Which lines of the entries below include "segment"? List them all.

+ + + + +

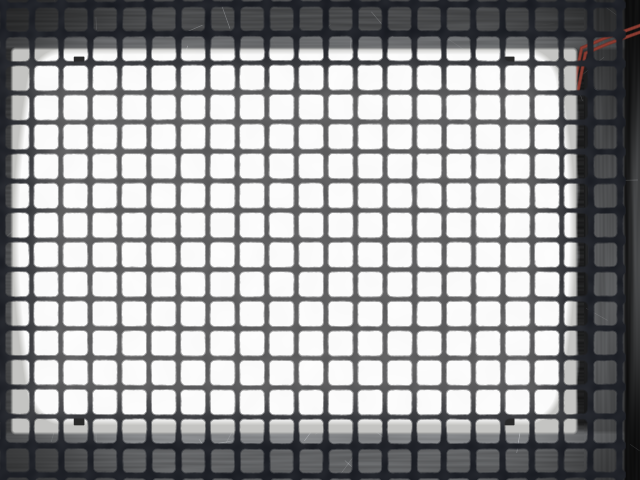
Give the GLSL for this pattern, as a Shadertoy shader.

```glsl
// A dark square mesh in front of a glowing white panel set in a scratched metal frame.
// The mesh is one rounded opening repeated with fract; the panel and clips are box
// distances, and gradient noise adds brushed metal, uneven bars and faint smudges.

const float PITCH = 0.0616;                       // mesh spacing, canvas height = 1
const vec2 MESH_ORIGIN = vec2(-0.0493, 0.0);
const vec2 PANEL_CENTER = vec2(-0.0538, -0.0020);
const float MESH_RIGHT = 0.634;

const vec3 WHITE = vec3(0.985);
const vec3 PANEL_RIM = vec3(0.77, 0.77, 0.76);
const vec3 BAR_LIT = vec3(0.37, 0.37, 0.375);
const vec3 BAR_DARK = vec3(0.12, 0.13, 0.155);
const vec3 WIRE_RED = vec3(0.56, 0.24, 0.20);

float hash(vec2 p) {
    vec3 q = fract(vec3(p.xyx) * 0.1031);
    q += dot(q, q.yzx + 33.33);
    return fract((q.x + q.y) * q.z);
}

float cornerSlope(vec2 cell, vec2 offset) {
    float angle = 6.2832 * hash(cell);
    return dot(vec2(cos(angle), sin(angle)), offset);
}

float gradientNoise(vec2 p) {
    vec2 i = floor(p), f = fract(p);
    vec2 u = f * f * f * (f * (f * 6.0 - 15.0) + 10.0);
    vec2 e = vec2(1.0, 0.0);
    return mix(mix(cornerSlope(i, f), cornerSlope(i + e.xy, f - e.xy), u.x),
               mix(cornerSlope(i + e.yx, f - e.yx), cornerSlope(i + 1.0, f - 1.0), u.x), u.y);
}

float roundBox(vec2 p, vec2 halfSize, float radius) {
    vec2 q = abs(p) - halfSize + radius;
    return length(max(q, 0.0)) + min(max(q.x, q.y), 0.0) - radius;
}

float segment(vec2 p, vec2 a, vec2 b) {
    vec2 ab = b - a;
    return length(p - a - ab * clamp(dot(p - a, ab) / dot(ab, ab), 0.0, 1.0));
}

// Coverage of a shape whose edge is softened over the given width
float cover(float d, float soft) {
    return clamp(0.5 - d / soft, 0.0, 1.0);
}

float scratches(vec2 p, float px) {
    float sum = 0.0;
    for (int i = 0; i < 90; i++) {
        float s = float(i) * 3.7 + 1.0;
        vec2 a = vec2(hash(vec2(s, 1.0)) - 0.5, hash(vec2(s, 2.0)) - 0.5) * vec2(1.34, 1.0);
        float angle = 6.2832 * hash(vec2(s, 3.0));
        vec2 b = a + vec2(cos(angle), sin(angle)) * mix(0.02, 0.07, hash(vec2(s, 4.0)));
        sum += cover(segment(p, a, b) - 0.0006, px) * hash(vec2(s, 5.0));
    }
    return min(sum, 1.0);
}

vec3 metalFrame(vec2 p, float px) {
    float side = step(0.55, p.x);
    vec2 grain = mix(vec2(5.0, 170.0), vec2(170.0, 5.0), side);
    float tone = mix(0.39, 0.29, smoothstep(-0.35, 0.4, p.y));
    tone += 0.13 * cover(abs(p.y + 0.415) - 0.014, 0.008);       // lower ledge
    tone += 0.13 * cover(abs(p.y - 0.414) - 0.015, 0.008);       // upper ledge
    float gap = cover(abs(p.x - 0.55) - 0.014 + 0.012 * gradientNoise(vec2(9.0, p.y * 14.0)), 0.006);
    tone = mix(tone, 0.12, gap * cover(abs(p.y) - 0.39, 0.02));
    float wall = 0.10 + 0.24 * smoothstep(0.64, 0.66, p.x) * (1.0 - smoothstep(0.1, 0.45, abs(p.y)));
    tone = mix(tone, wall, cover(MESH_RIGHT - p.x, 0.006));
    tone += 0.07 * gradientNoise(p * grain) + 0.22 * scratches(p, px);
    tone *= 1.0 - 0.45 * smoothstep(0.55, 0.82, length(p));
    return tone * vec3(0.985, 1.0, 1.02);
}

float wireDistance(vec2 p) {
    vec2 bend = vec2(0.545, 0.40), crest = vec2(0.592, 0.42);
    float d = min(segment(p, vec2(0.530, 0.325), bend), segment(p, bend, crest));
    return min(d, segment(p, crest, vec2(0.67, 0.448)));
}

void mainImage(out vec4 fragColor, in vec2 fragCoord) {
    float px = 1.0 / iResolution.y;
    vec2 p = (fragCoord - 0.5 * iResolution.xy) * px;
    float soft = 1.3 * px;

    // Frame and a pair of wires
    vec3 color = metalFrame(p, px);
    float wire = min(wireDistance(p), wireDistance(p + vec2(-0.008, 0.011)));
    color = mix(color, WIRE_RED * (1.0 - 60.0 * min(wire, 0.006)), cover(wire - 0.0035, soft));

    // Panel: pale rim, then a bright field that narrows toward top and bottom
    vec2 local = p - PANEL_CENTER;
    float panel = roundBox(local, vec2(0.5885, 0.401), 0.008);
    color = mix(color, PANEL_RIM, cover(panel, 0.006));
    vec2 bowed = local - vec2(0.0, 0.009);
    bowed.x *= 1.0 + 0.5 * bowed.y * bowed.y;
    float field = roundBox(bowed, vec2(0.58, 0.386), 0.06);
    vec3 glow = WHITE + 0.012 * gradientNoise(p * 18.0);
    color = mix(color, glow, cover(field, 0.014));

    // Four clips, mirrored about the panel center
    float clip = roundBox(abs(local) - vec2(0.448, 0.376), vec2(0.011, 0.008), 0.002);
    color = mix(color, vec3(0.16), cover(clip, soft));

    // Mesh: slight lens bend, bars thinned by the light behind them
    float lit = 1.0 - smoothstep(-0.12, 0.04, panel);
    float thin = 1.0 - smoothstep(-0.01, 0.01, panel);
    vec2 mesh = p * (1.0 + 0.012 * dot(p, p)) - MESH_ORIGIN;
    vec2 cell = (fract(mesh / PITCH) - 0.5) * PITCH;
    vec2 barWidth = mix(vec2(0.0130, 0.0120), vec2(0.0098, 0.0090), thin);
    float opening = roundBox(cell, 0.5 * (PITCH - barWidth), 0.0095);
    opening += 0.0010 * gradientNoise(p * 55.0) + 0.0005 * gradientNoise(p * 190.0);
    float bars = (1.0 - cover(opening, soft + 0.0012)) * cover(p.x - MESH_RIGHT - 0.003, soft);
    vec3 barColor = mix(BAR_DARK, BAR_LIT, lit) + 0.04 * gradientNoise(p * 40.0);
    color *= 1.0 - 0.12 * smoothstep(-0.0025, 0.0, opening) * thin;
    color = mix(color, barColor, bars);

    fragColor = vec4(clamp(color, 0.0, 1.0), 1.0);
}
```
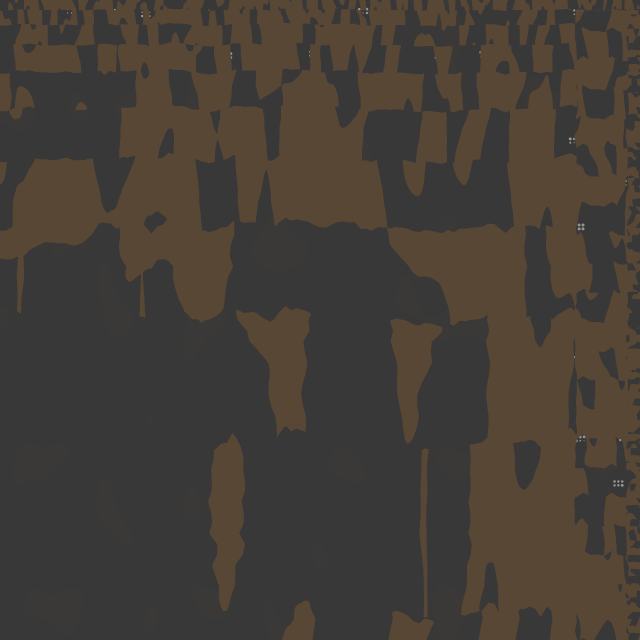
This texture is drawn by a Shadertoy shader. Its source:

```glsl
// Weathered two-tone panel: ragged brown and charcoal blocks hang in rows
// that shrink toward the top and right edges. Each row thresholds its own
// slice of gradient noise; thin drips and pale specks finish the surface.

const vec3 CHARCOAL = vec3(0.22, 0.22, 0.22);
const vec3 BROWN = vec3(0.35, 0.277, 0.21);
const vec3 PALE = vec3(0.58, 0.58, 0.57);
const float ROW_RATE = 3.3;   // rows per e-fold of depth
const float ROW_START = 0.05; // keeps the top rows finite
const int SAMPLES = 4;        // antialiasing grid side

vec2 hash2(vec2 p) {
    p = vec2(dot(p, vec2(127.1, 311.7)), dot(p, vec2(269.5, 183.3)));
    return fract(sin(p) * 43758.5);
}

float cornerSlope(vec2 cell, vec2 offset) {
    float angle = 6.2832 * hash2(cell).x;
    return dot(vec2(cos(angle), sin(angle)), offset);
}

float gradientNoise(vec2 p) {
    vec2 i = floor(p), f = p - i;
    vec2 w = f * f * f * (f * (f * 6.0 - 15.0) + 10.0);
    vec2 e = vec2(0.0, 1.0);
    float low = mix(cornerSlope(i, f), cornerSlope(i + e.yx, f - e.yx), w.x);
    float high = mix(cornerSlope(i + e, f - e), cornerSlope(i + 1.0, f - 1.0), w.x);
    return mix(low, high, w.y);
}

// Straight-sided random wave from -1 to 1, for torn edges
float zigzag(float x, float seed) {
    float i = floor(x);
    float a = hash2(vec2(i, seed)).x, b = hash2(vec2(i + 1.0, seed)).x;
    return mix(a, b, x - i) * 2.0 - 1.0;
}

// Preference for brown: weak overall, strongly negative at lower left
float brownBias(float x, float depth) {
    float lowerLeft = smoothstep(0.25, 0.62, depth) * (1.0 - smoothstep(0.55, 0.72, x));
    float rightBand = smoothstep(0.72, 0.8, x) * (1.0 - smoothstep(0.9, 0.95, x));
    return 0.05 + 0.09 * rightBand * smoothstep(0.15, 0.3, depth) - 0.46 * lowerLeft;
}

// Thin vertical brown streaks, one chance per column and row
float drip(float x, float depth, float row) {
    float column = floor(x * 11.0);
    vec2 h = hash2(vec2(column, row + 40.0));
    float centre = 0.3 + 0.4 * h.y + 0.04 * zigzag(depth * 18.0, column);
    float halfWidth = 0.04 + 0.025 * zigzag(depth * 30.0, column + 9.0);
    float inside = step(abs(fract(x * 11.0) - centre), halfWidth);
    float allowed = step(h.x, 0.55 * (1.0 - depth)) * step(0.36, depth) * step(x, 0.68);
    return inside * allowed;
}

// 1 where the surface is brown, 0 where it is charcoal
float brownMask(vec2 p) {
    float depth = 1.0 - p.y, side = 1.0 - p.x;
    float rowPos = ROW_RATE * log(max(depth, 0.0) + ROW_START);
    rowPos += 0.1 * zigzag(p.x * 38.0, 3.0) + 0.03 * zigzag(p.x * 110.0, 5.0);
    float row = floor(rowPos);
    float rowDepth = exp((row + 0.5) / ROW_RATE) - ROW_START;
    float frequency = 1.0 / (0.010 + 0.23 * max(rowDepth, 0.0));

    // Rows become short and even beside the right edge
    float edge = side + 0.003 * zigzag(depth * 70.0, 7.0);
    if (edge < 0.1 && depth > 0.016) {
        bool fringe = edge < 0.02;
        rowPos = depth * (fringe ? 90.0 : 22.0) + 0.13 * zigzag(p.x * 90.0, 8.0);
        rowPos += fringe ? 300.0 : 100.0;
        row = floor(rowPos);
        frequency = 8.0;
    }

    float across = p.x * frequency - 2.0 * log(max(side, 0.0) + 0.03);
    across += 0.05 * zigzag(depth * 60.0, row) + 19.0 * hash2(vec2(row, 2.0)).x;
    float slice = row * 7.0 + 0.35 + 0.3 * (rowPos - row);
    float block = step(0.0, gradientNoise(vec2(across, slice)) + brownBias(p.x, depth));
    return max(block, drip(p.x, depth, row));
}

// Sparse clusters of tiny pale dots near the top and right
float speckMask(vec2 p) {
    vec2 cell = floor(p * 15.0), h = hash2(cell + 60.0);
    vec2 q = p - (cell + 0.3 + 0.4 * h.yx) / 15.0;
    vec2 nearest = clamp(floor(q / 0.006 + 0.5), vec2(-1.0, 0.0), vec2(1.0));
    float radius = 0.0008 + 0.0016 * hash2(cell + nearest * 0.37).x;
    float dotShape = step(length(q - nearest * 0.006), radius);
    float nearEdge = step(0.9, max(p.y, p.x + 0.06));
    return dotShape * nearEdge * step(0.8, h.x);
}

vec3 surface(vec2 p) {
    float stain = smoothstep(0.3, 0.36, gradientNoise(p * vec2(15.0, 9.0)));
    vec3 dark = mix(CHARCOAL, BROWN, 0.06 * stain);
    dark = mix(dark, PALE, speckMask(p));
    return mix(dark, BROWN, brownMask(p));
}

void mainImage(out vec4 fragColor, in vec2 fragCoord) {
    vec3 total = vec3(0.0);
    for (int j = 0; j < SAMPLES; j++) {
        for (int i = 0; i < SAMPLES; i++) {
            vec2 jitter = (vec2(i, j) + 0.5) / float(SAMPLES) - 0.5;
            total += surface((fragCoord + jitter) / iResolution.xy);
        }
    }
    fragColor = vec4(total / float(SAMPLES * SAMPLES), 1.0);
}
```
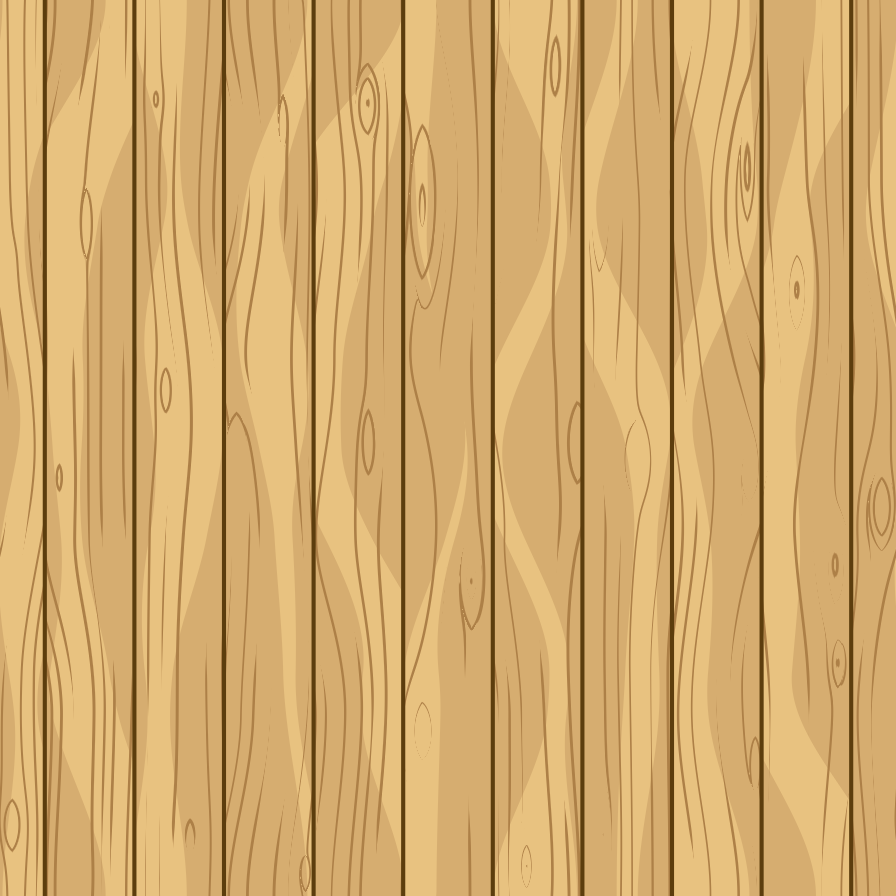
Give the GLSL for this texture, as a Shadertoy shader.

```glsl
// Ten upright wooden planks with dark gaps, pale streaks and drawn grain.
// Grain lines are contours of a warped field that flows around pointed knots;
// every noise along the height wraps, so the tile has no seam.

float hash(vec2 p) {
    return fract(sin(dot(p, vec2(127.1, 311.7))) * 43758.5453);
}

// Smooth noise along y that repeats after a whole number of cells.
float wrapNoise(float y, float cells, float seed) {
    float t = y * cells;
    float i = floor(t);
    float a = hash(vec2(mod(i, cells), seed));
    float b = hash(vec2(mod(i + 1.0, cells), seed));
    return mix(a, b, smoothstep(0.0, 1.0, t - i));
}

// Grain field: x runs over -0.5..0.5 inside the plank, y over the canvas.
float grainField(vec2 p, float plank) {
    float x = p.x;

    // Knots push the grain aside and hold rings within.
    for (float k = 0.0; k < 3.0; k++) {
        vec2 seed = vec2(plank * 3.0 + k, 5.3);
        vec2 center = vec2(hash(seed) - 0.5, (k + 0.8 * hash(seed + 1.7)) / 3.0);
        float radius = mix(0.07, 0.21, hash(seed + 3.1));
        float dy = fract(p.y - center.y + 0.5) - 0.5;
        vec2 q = vec2(x - center.x, dy * mix(1.8, 4.2, hash(seed + 4.9)));
        float r = length(q) + 0.4 * abs(q.x);
        float around = q.x * (1.0 - radius * radius / max(r * r, 1e-5));
        x = center.x + (r < radius ? (r - radius) * 2.0 : around);
    }

    // The two sides of the plank sway separately.
    float left = wrapNoise(p.y, 5.0, plank + 20.5);
    float right = wrapNoise(p.y, 4.0, plank + 40.5);
    x += 0.5 * mix(left, right, clamp(p.x + 0.5, 0.0, 1.0));
    return 5.0 * x + 0.25 * sin(9.0 * x + plank * 2.4);
}

void mainImage(out vec4 fragColor, in vec2 fragCoord) {
    vec2 uv = fragCoord / iResolution.xy;
    float res = iResolution.y;
    float cell = floor(uv.x * 10.0 + 0.5);
    float plank = mod(cell, 10.0);
    vec2 p = vec2(uv.x * 10.0 - cell, uv.y);

    // Flat wood with a wandering pale streak.
    float middle = 1.1 * (wrapNoise(p.y, 4.0, plank + 60.5) - 0.5);
    float halfBand = mix(-0.04, 0.52, wrapNoise(p.y, 5.0, plank + 80.5));
    float streak = clamp((halfBand - abs(p.x - middle)) * 0.1 * res + 0.5, 0.0, 1.0);
    vec3 color = mix(vec3(0.84, 0.68, 0.44), vec3(0.91, 0.76, 0.50), streak);

    // Distance to the nearest contour, in canvas units.
    float e = 0.0004;
    float f = grainField(p, plank);
    vec2 slope = vec2(grainField(p + vec2(e * 10.0, 0.0), plank) - f,
                      grainField(p + vec2(0.0, e), plank) - f) / e;
    float line = floor(f + 0.5);
    float dist = abs(f - line) / max(length(slope), 1.0);

    // Each line swells, thins and breaks off along its length.
    float swell = wrapNoise(p.y, 6.0, line * 1.7 + plank * 13.0 + 100.5);
    float boldness = mix(0.0009, 0.0017, hash(vec2(line, plank + 7.7)));
    float halfWidth = mix(-0.0012, boldness, smoothstep(0.08, 0.5, swell));
    float grain = clamp((halfWidth - dist) * res + 0.5, 0.0, 1.0);
    color = mix(color, vec3(0.68, 0.50, 0.28), grain);

    // Dark gaps between planks.
    float gapDist = (0.5 - abs(p.x)) * 0.1;
    float gap = clamp((0.0023 - gapDist) * res + 0.5, 0.0, 1.0);
    color = mix(color, vec3(0.36, 0.24, 0.05), gap);

    fragColor = vec4(color, 1.0);
}
```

+ + + + +

**Result for this task**
float segment(vec2 p, vec2 a, vec2 b) {
        sum += cover(segment(p, a, b) - 0.0006, px) * hash(vec2(s, 5.0));
    float d = min(segment(p, vec2(0.530, 0.325), bend), segment(p, bend, crest));
    return min(d, segment(p, crest, vec2(0.67, 0.448)));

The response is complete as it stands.